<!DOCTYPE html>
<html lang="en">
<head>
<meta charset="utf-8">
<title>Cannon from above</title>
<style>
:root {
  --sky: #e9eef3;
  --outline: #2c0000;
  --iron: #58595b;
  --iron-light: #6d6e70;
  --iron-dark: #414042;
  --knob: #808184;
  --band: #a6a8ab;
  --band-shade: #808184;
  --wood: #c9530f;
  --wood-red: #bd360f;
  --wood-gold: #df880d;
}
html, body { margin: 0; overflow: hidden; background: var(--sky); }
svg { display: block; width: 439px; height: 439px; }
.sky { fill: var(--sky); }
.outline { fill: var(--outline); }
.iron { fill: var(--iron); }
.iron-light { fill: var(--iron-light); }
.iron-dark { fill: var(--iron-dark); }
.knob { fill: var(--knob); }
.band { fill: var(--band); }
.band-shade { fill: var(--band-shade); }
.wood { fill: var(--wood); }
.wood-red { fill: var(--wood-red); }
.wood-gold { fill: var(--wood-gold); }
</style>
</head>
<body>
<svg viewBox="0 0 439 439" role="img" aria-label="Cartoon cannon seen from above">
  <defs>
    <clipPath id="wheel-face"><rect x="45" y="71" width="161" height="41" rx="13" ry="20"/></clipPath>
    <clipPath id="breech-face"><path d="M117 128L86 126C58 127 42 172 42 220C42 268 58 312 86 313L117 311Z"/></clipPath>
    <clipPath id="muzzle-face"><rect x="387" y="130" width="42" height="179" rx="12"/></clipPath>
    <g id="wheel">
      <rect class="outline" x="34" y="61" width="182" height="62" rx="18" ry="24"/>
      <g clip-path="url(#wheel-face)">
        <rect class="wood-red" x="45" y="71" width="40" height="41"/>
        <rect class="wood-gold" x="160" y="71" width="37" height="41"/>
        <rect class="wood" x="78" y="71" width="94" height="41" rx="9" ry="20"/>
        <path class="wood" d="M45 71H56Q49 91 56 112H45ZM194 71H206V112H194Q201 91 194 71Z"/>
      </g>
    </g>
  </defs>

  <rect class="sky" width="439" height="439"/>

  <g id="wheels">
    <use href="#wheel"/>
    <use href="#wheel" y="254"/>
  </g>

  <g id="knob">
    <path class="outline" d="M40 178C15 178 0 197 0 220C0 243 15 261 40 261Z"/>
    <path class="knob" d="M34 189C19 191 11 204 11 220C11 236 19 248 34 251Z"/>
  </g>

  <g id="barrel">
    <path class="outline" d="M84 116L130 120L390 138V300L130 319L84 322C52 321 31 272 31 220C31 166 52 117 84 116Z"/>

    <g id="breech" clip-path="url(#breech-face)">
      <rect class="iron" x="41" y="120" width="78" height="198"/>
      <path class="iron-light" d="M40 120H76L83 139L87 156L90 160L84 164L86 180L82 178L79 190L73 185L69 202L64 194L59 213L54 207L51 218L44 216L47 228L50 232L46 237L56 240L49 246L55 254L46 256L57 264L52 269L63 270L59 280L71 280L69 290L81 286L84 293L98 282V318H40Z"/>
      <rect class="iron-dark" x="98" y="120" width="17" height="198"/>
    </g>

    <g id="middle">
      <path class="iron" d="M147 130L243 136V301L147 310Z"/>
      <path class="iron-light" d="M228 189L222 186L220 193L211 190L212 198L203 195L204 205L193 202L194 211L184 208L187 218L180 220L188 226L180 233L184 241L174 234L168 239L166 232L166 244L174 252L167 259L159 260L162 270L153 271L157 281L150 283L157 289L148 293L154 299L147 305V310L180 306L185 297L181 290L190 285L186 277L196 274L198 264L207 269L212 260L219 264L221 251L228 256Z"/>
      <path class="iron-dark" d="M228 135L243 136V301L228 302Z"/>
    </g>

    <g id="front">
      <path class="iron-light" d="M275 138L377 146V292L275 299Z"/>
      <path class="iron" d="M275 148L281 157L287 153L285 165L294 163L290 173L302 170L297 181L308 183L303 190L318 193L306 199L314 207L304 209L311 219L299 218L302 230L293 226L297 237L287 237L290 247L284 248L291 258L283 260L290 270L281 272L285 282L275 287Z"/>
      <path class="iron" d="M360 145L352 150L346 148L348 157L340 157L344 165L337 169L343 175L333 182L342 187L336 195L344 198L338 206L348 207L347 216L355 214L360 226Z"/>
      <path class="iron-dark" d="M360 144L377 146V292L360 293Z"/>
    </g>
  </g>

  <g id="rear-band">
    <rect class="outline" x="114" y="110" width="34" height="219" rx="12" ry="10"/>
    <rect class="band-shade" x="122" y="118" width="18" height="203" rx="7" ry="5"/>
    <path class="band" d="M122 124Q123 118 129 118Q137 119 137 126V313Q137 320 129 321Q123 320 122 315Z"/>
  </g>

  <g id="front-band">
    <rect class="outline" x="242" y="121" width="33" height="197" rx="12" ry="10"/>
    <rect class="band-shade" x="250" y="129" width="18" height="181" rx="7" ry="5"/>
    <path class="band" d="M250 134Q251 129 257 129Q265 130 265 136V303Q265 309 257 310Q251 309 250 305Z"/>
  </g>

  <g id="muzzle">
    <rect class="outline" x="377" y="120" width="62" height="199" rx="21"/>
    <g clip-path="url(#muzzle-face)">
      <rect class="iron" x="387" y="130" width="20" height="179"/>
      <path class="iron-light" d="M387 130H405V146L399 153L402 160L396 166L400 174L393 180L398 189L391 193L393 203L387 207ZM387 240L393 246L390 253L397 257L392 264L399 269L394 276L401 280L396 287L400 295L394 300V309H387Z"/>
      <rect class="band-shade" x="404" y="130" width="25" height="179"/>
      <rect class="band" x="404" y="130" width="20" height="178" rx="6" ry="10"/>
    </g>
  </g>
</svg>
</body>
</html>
========
• _WORK ITEM_
When you answer, retype all of the material exactly as it appears above.

• _SOLUTION TO THIS PROBLEM_
<!DOCTYPE html>
<html lang="en">
<head>
<meta charset="utf-8">
<title>Cannon from above</title>
<style>
:root {
  --sky: #e9eef3;
  --outline: #2c0000;
  --iron: #58595b;
  --iron-light: #6d6e70;
  --iron-dark: #414042;
  --knob: #808184;
  --band: #a6a8ab;
  --band-shade: #808184;
  --wood: #c9530f;
  --wood-red: #bd360f;
  --wood-gold: #df880d;
}
html, body { margin: 0; overflow: hidden; background: var(--sky); }
svg { display: block; width: 439px; height: 439px; }
.sky { fill: var(--sky); }
.outline { fill: var(--outline); }
.iron { fill: var(--iron); }
.iron-light { fill: var(--iron-light); }
.iron-dark { fill: var(--iron-dark); }
.knob { fill: var(--knob); }
.band { fill: var(--band); }
.band-shade { fill: var(--band-shade); }
.wood { fill: var(--wood); }
.wood-red { fill: var(--wood-red); }
.wood-gold { fill: var(--wood-gold); }
</style>
</head>
<body>
<svg viewBox="0 0 439 439" role="img" aria-label="Cartoon cannon seen from above">
  <defs>
    <clipPath id="wheel-face"><rect x="45" y="71" width="161" height="41" rx="13" ry="20"/></clipPath>
    <clipPath id="breech-face"><path d="M117 128L86 126C58 127 42 172 42 220C42 268 58 312 86 313L117 311Z"/></clipPath>
    <clipPath id="muzzle-face"><rect x="387" y="130" width="42" height="179" rx="12"/></clipPath>
    <g id="wheel">
      <rect class="outline" x="34" y="61" width="182" height="62" rx="18" ry="24"/>
      <g clip-path="url(#wheel-face)">
        <rect class="wood-red" x="45" y="71" width="40" height="41"/>
        <rect class="wood-gold" x="160" y="71" width="37" height="41"/>
        <rect class="wood" x="78" y="71" width="94" height="41" rx="9" ry="20"/>
        <path class="wood" d="M45 71H56Q49 91 56 112H45ZM194 71H206V112H194Q201 91 194 71Z"/>
      </g>
    </g>
  </defs>

  <rect class="sky" width="439" height="439"/>

  <g id="wheels">
    <use href="#wheel"/>
    <use href="#wheel" y="254"/>
  </g>

  <g id="knob">
    <path class="outline" d="M40 178C15 178 0 197 0 220C0 243 15 261 40 261Z"/>
    <path class="knob" d="M34 189C19 191 11 204 11 220C11 236 19 248 34 251Z"/>
  </g>

  <g id="barrel">
    <path class="outline" d="M84 116L130 120L390 138V300L130 319L84 322C52 321 31 272 31 220C31 166 52 117 84 116Z"/>

    <g id="breech" clip-path="url(#breech-face)">
      <rect class="iron" x="41" y="120" width="78" height="198"/>
      <path class="iron-light" d="M40 120H76L83 139L87 156L90 160L84 164L86 180L82 178L79 190L73 185L69 202L64 194L59 213L54 207L51 218L44 216L47 228L50 232L46 237L56 240L49 246L55 254L46 256L57 264L52 269L63 270L59 280L71 280L69 290L81 286L84 293L98 282V318H40Z"/>
      <rect class="iron-dark" x="98" y="120" width="17" height="198"/>
    </g>

    <g id="middle">
      <path class="iron" d="M147 130L243 136V301L147 310Z"/>
      <path class="iron-light" d="M228 189L222 186L220 193L211 190L212 198L203 195L204 205L193 202L194 211L184 208L187 218L180 220L188 226L180 233L184 241L174 234L168 239L166 232L166 244L174 252L167 259L159 260L162 270L153 271L157 281L150 283L157 289L148 293L154 299L147 305V310L180 306L185 297L181 290L190 285L186 277L196 274L198 264L207 269L212 260L219 264L221 251L228 256Z"/>
      <path class="iron-dark" d="M228 135L243 136V301L228 302Z"/>
    </g>

    <g id="front">
      <path class="iron-light" d="M275 138L377 146V292L275 299Z"/>
      <path class="iron" d="M275 148L281 157L287 153L285 165L294 163L290 173L302 170L297 181L308 183L303 190L318 193L306 199L314 207L304 209L311 219L299 218L302 230L293 226L297 237L287 237L290 247L284 248L291 258L283 260L290 270L281 272L285 282L275 287Z"/>
      <path class="iron" d="M360 145L352 150L346 148L348 157L340 157L344 165L337 169L343 175L333 182L342 187L336 195L344 198L338 206L348 207L347 216L355 214L360 226Z"/>
      <path class="iron-dark" d="M360 144L377 146V292L360 293Z"/>
    </g>
  </g>

  <g id="rear-band">
    <rect class="outline" x="114" y="110" width="34" height="219" rx="12" ry="10"/>
    <rect class="band-shade" x="122" y="118" width="18" height="203" rx="7" ry="5"/>
    <path class="band" d="M122 124Q123 118 129 118Q137 119 137 126V313Q137 320 129 321Q123 320 122 315Z"/>
  </g>

  <g id="front-band">
    <rect class="outline" x="242" y="121" width="33" height="197" rx="12" ry="10"/>
    <rect class="band-shade" x="250" y="129" width="18" height="181" rx="7" ry="5"/>
    <path class="band" d="M250 134Q251 129 257 129Q265 130 265 136V303Q265 309 257 310Q251 309 250 305Z"/>
  </g>

  <g id="muzzle">
    <rect class="outline" x="377" y="120" width="62" height="199" rx="21"/>
    <g clip-path="url(#muzzle-face)">
      <rect class="iron" x="387" y="130" width="20" height="179"/>
      <path class="iron-light" d="M387 130H405V146L399 153L402 160L396 166L400 174L393 180L398 189L391 193L393 203L387 207ZM387 240L393 246L390 253L397 257L392 264L399 269L394 276L401 280L396 287L400 295L394 300V309H387Z"/>
      <rect class="band-shade" x="404" y="130" width="25" height="179"/>
      <rect class="band" x="404" y="130" width="20" height="178" rx="6" ry="10"/>
    </g>
  </g>
</svg>
</body>
</html>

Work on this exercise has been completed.